Listening to: “The Lonesome Death of Hattie Carroll” – Bob Dylan
Talk about yer misnomers. “Wintry mix?” What is this weather, a delightful tossed salad with a few rutabagas tossed in for seasonal flair? A delightful mix tape to listen to on the Solstice? No. No. “Wintry mix” should be called “assy hell.” “Assy hell” would be vastly more appropriate to describe March snain careening at your face as you come up from the subway into the windy gloom of Dewey Square.
I know I haven’t written in awhile, as I have been both busy and traveling. My job sent me to New York and Philadelphia, to chat up our teams of writers there. It was good times.
In Philly, I saw the greatest drag show ever at a dive bar called Bob & Barbara’s on South Street, which included a variety of glitzy queens, a stripper dangling his barely-sheathed cock along a drunken birthday girl’s face, and hunky bartenders in Speedos serving up the “special”—PBR and a shot of Jim Beam in a tiny plastic cup. I sat on a bench in Rittenhouse Square and ate street-cart cheesesteak.
A sick but kind-looking man with a bag of medications and the lump of a catheter underneath his jacket asked me for train fare. He said he’d just been released from the hospital after kidney surgery, needed to get back Lancaster, and his car had been booted. He said he had HIV and he’d asked fellow black gay men for help and none of them would help. “My own people,” he said. He could have been scamming me, but I honestly don’t think he was. I gave him $2.50. His image sticks with me.
I stayed alone in a Westin, all expenses paid. It was my first time alone in an honest-to-god hotel room. I’ve been alone in sketchy hostels plenty of times (although you’re never really alone in hostels), but never in a nice hotel room. I started laughing when I walked inside, bounced on the huge white bed, spent twenty minutes examining the minibar, the “refreshment” drawer, the dual-headed shower head, the bathrobe, the Gideon’s bible, the view into the shopping court below. I realized I could’ve done anything in there, and no one would know. It was all about discretion. I felt like I ought to order myself a fancy hooker and a room service feast.
In New York, I spent most of the weekend wandering around Williamsburg with Rachel. We walked down to the East River, where real estate junkies had suddenly realized they could build condos that looked out on a perfect view of the Manhattan skyline. At the moment, it’s a big stretch of flattened grass. We stopped in a garden variety of trendy restaurants and bars and stretched out the day with wine and beer. I think if I move there eventually, Tucker will be alright. Lots of dogs, lots of green spaces.

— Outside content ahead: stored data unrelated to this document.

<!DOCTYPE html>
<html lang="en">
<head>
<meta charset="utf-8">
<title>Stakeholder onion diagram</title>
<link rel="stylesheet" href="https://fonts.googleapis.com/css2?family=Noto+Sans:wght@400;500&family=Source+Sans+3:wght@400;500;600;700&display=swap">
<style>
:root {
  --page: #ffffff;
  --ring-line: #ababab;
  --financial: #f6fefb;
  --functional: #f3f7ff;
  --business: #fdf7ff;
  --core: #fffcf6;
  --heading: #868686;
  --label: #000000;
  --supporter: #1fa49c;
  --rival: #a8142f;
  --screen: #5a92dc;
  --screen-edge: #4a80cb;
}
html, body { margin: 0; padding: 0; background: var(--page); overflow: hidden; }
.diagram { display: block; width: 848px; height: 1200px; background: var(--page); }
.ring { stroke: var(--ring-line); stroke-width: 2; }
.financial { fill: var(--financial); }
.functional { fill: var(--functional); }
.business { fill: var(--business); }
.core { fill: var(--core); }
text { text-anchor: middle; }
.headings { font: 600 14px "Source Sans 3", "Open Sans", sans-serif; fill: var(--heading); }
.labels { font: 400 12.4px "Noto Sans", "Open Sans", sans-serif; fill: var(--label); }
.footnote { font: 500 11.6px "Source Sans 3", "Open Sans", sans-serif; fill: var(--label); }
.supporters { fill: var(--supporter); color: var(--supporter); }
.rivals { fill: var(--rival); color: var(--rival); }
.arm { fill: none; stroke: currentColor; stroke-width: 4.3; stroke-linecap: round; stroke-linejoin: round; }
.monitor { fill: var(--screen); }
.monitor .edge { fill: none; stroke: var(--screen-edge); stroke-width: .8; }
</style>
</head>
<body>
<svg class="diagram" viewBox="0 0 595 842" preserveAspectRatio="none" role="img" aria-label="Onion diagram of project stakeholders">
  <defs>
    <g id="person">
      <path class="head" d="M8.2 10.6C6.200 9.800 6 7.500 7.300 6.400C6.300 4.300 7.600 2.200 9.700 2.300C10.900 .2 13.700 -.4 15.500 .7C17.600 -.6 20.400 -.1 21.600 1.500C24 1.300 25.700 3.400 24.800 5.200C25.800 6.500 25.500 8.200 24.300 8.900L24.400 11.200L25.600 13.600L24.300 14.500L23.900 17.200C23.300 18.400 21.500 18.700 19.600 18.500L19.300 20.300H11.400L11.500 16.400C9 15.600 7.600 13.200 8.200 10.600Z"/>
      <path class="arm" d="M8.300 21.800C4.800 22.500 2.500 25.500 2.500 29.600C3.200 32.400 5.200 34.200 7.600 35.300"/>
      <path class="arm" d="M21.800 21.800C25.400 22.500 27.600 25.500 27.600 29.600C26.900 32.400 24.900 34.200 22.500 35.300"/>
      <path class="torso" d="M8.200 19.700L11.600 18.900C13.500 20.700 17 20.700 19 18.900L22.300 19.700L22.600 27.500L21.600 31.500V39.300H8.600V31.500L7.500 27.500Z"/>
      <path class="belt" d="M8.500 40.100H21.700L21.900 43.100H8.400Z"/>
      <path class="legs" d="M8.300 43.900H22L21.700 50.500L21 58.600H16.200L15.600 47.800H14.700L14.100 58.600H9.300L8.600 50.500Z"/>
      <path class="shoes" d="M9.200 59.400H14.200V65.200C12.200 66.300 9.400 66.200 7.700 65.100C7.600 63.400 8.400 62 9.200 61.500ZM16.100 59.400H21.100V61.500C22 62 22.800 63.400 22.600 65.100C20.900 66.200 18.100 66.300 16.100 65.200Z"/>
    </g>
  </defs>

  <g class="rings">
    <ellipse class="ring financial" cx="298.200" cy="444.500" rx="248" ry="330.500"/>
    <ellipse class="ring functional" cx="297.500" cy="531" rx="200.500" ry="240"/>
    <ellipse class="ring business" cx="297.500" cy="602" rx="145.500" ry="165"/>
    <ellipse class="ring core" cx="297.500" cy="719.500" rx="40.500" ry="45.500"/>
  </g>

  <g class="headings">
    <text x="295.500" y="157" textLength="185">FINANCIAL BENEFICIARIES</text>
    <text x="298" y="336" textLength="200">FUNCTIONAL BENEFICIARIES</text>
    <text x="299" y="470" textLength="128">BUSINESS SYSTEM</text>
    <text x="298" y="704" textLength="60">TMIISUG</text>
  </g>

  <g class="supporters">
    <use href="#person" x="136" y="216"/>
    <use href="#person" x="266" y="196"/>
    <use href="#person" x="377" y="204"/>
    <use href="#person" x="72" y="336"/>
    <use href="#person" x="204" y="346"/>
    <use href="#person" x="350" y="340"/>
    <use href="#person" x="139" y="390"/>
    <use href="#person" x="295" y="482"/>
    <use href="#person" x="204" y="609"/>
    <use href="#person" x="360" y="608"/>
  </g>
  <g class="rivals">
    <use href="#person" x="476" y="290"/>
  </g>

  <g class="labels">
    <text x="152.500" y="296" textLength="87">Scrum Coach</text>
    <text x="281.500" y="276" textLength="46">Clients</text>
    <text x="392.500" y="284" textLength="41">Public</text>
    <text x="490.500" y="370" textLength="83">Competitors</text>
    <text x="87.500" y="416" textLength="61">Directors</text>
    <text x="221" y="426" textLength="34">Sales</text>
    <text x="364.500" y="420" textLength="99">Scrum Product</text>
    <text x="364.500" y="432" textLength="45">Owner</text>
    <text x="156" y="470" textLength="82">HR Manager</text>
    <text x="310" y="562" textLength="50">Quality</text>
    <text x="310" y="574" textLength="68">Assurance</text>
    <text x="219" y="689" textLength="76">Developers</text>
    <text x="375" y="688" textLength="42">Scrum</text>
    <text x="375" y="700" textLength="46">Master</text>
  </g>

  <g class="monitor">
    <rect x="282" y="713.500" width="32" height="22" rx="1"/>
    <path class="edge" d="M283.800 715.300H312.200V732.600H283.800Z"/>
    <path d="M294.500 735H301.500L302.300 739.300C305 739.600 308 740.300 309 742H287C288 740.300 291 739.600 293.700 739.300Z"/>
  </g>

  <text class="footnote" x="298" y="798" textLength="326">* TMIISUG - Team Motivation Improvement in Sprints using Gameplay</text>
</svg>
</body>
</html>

And back in Boston now, busier than ever, wasting time that I don’t have on this blog. I saw My Name is Rachel Corrie a few weeks ago at the New Rep, and it’s really stuck with me. Not just in that it made me want to look further into the Israel-Palestine awfulness, but that Rachel Corrie was a very good writer. Also, that she really dedicated herself to changing the world as best she could and as best she understood it.

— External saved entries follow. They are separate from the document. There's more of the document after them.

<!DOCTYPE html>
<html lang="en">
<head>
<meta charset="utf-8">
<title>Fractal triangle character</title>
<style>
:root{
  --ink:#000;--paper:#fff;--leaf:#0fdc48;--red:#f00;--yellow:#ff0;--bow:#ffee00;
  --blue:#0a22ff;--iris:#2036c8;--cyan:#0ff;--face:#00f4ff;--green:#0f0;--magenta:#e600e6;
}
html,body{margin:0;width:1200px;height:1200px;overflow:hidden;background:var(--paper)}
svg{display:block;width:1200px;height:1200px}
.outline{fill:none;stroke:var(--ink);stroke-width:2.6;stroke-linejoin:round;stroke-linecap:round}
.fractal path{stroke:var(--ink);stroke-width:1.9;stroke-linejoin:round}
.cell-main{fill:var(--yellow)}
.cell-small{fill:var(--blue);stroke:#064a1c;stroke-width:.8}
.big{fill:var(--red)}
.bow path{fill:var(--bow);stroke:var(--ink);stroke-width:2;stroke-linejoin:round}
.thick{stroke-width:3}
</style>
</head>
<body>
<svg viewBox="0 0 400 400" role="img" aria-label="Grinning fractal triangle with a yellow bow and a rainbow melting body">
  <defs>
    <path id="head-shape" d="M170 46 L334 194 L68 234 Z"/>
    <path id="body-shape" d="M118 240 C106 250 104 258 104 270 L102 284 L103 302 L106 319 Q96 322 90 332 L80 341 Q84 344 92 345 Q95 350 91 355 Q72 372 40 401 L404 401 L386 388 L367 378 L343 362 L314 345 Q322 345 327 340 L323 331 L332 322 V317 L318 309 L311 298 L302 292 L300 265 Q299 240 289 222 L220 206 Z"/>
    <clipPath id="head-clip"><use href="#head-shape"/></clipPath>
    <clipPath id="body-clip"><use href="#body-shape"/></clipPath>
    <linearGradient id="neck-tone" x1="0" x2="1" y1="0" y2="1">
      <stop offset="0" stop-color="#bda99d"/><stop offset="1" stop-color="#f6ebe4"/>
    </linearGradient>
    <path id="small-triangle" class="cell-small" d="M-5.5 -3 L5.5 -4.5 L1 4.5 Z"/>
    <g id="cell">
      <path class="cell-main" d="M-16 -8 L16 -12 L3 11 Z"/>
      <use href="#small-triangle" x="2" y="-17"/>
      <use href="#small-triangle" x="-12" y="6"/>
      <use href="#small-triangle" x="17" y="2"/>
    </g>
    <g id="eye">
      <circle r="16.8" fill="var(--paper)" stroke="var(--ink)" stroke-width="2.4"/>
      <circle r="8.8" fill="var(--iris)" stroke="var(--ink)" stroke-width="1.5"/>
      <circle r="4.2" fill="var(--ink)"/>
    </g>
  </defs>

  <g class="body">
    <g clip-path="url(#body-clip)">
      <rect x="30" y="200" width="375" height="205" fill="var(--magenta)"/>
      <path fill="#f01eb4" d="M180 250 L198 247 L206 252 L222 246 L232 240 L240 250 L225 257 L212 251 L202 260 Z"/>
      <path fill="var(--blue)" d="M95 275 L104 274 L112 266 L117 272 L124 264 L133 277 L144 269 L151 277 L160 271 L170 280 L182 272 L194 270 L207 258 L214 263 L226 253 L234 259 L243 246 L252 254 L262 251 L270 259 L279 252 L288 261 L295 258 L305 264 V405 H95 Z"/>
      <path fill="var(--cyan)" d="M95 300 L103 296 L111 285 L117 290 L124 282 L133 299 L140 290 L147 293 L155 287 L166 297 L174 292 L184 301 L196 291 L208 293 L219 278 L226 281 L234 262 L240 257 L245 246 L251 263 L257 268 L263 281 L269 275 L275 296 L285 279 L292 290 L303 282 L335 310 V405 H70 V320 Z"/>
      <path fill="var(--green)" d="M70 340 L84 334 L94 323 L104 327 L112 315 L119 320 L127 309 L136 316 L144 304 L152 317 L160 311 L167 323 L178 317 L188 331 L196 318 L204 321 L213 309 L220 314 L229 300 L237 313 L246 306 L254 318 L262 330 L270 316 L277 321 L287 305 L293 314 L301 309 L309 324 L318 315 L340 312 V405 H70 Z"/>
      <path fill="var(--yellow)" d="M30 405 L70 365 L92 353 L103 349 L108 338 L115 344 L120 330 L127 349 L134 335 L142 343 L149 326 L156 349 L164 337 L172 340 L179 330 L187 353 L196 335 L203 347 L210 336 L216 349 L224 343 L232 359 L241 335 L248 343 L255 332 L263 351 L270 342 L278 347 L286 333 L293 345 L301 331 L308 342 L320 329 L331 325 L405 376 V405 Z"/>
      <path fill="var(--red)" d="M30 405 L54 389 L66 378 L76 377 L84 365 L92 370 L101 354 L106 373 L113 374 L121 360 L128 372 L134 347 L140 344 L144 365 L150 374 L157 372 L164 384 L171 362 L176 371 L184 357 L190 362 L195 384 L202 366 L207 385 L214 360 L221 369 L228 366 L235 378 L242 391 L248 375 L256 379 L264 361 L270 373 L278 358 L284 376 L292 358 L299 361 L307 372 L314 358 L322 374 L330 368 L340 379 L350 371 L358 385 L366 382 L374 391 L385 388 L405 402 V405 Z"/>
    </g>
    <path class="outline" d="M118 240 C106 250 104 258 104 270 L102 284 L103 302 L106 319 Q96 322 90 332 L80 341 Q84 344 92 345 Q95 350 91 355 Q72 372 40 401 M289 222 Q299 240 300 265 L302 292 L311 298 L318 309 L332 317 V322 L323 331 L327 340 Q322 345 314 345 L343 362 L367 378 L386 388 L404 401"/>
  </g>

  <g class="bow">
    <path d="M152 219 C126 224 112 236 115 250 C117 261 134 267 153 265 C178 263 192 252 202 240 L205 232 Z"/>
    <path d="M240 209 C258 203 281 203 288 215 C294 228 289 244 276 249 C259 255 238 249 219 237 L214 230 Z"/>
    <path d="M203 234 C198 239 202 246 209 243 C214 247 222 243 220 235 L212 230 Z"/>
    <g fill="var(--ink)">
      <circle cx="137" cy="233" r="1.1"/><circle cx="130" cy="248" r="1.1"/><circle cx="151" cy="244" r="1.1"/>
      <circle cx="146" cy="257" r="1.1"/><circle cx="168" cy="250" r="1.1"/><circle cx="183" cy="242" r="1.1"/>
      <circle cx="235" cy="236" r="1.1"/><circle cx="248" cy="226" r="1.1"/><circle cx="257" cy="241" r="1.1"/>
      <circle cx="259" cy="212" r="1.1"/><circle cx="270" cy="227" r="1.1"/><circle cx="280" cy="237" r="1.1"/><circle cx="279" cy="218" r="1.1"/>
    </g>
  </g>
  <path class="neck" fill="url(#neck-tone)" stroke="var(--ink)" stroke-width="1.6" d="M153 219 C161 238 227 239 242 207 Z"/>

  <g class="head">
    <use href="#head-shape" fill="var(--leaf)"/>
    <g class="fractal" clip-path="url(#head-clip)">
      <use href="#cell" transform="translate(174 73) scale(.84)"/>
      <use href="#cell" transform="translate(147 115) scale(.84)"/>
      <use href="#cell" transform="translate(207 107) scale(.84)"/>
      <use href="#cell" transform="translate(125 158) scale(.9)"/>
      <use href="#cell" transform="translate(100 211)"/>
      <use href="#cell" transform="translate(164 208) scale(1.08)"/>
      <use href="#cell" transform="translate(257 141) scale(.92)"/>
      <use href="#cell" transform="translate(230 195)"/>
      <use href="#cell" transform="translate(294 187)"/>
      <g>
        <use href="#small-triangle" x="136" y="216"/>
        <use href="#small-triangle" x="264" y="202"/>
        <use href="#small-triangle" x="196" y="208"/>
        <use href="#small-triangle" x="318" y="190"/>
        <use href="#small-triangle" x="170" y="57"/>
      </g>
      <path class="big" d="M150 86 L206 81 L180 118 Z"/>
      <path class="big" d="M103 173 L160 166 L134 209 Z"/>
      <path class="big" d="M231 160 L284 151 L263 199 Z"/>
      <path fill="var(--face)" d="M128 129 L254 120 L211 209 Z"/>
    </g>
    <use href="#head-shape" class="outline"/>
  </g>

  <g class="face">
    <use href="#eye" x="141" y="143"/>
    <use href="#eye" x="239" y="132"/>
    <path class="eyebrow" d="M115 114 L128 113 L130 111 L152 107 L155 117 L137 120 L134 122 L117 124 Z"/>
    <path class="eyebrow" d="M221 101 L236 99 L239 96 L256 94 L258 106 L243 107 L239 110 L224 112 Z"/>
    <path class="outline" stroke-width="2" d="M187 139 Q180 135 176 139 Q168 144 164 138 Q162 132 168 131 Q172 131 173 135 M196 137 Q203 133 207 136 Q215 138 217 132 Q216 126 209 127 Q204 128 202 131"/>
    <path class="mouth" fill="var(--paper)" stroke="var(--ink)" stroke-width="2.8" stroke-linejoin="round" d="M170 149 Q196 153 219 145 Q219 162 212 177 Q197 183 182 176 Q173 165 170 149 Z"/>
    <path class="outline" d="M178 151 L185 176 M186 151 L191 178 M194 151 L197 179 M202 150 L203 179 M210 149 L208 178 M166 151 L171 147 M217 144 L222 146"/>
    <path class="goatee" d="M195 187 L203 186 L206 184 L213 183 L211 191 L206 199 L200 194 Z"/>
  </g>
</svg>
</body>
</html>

The part of the night that really sent me over the edge, though, was that Rachel Corrie’s actual parents were there. They joined in the talkback after the show, and the actress who played Rachel sat next to them, looking at them in awe, red-eyed, humbled.
I started reading her journals this week. She kept them for years–these go from when she was ten right up until her death by Israeli bulldozer in Gaza in 2003 when she was 23. Though some of it is very teen-angsty (albeit extremely articulate teen angst), a lot of what she wrote really feels like I’m hearing someone else rephrasing my own thoughts. If she hadn’t ended up becoming an accidental martyr, I think she could have gone on to be a very fine author.
Written when she was 18:
“I think my soul is nomadic. I’ve always stared upward at airplanes cutting white paths through the sky and wondered where they’re going. I’ve always turned my head a little to listen out of one ear to the people speaking in Spanish behind me on the bus. I’ve always stayed awake all night on the log silent car rides across Montana and Wyoming, watching the muscles of hills in the moonlight, watching the lights of small towns fade into darkness behind me, watching the infinite bald stripe of highway connect eastern horizons to western horizons. I’ve always been jealous of migratory birds.”
Which, in turn, makes me think of Angels in America:
“The oboe. The official instrument of the Order of Travel Agents. If the duck was a song bird, it would sound like this: nasal, desolate, the call of migratory things.”
O, pity us poor, poor privileged white folk, trying to do good in the world and always sinking back into useless self-reflection.
…..you got that that was sarcastic, right?
PS: You all failed my movie quotes quiz by not answering it. Failed. Shame. Shame heaped upon your heads. Tangental pseudo-religious shame.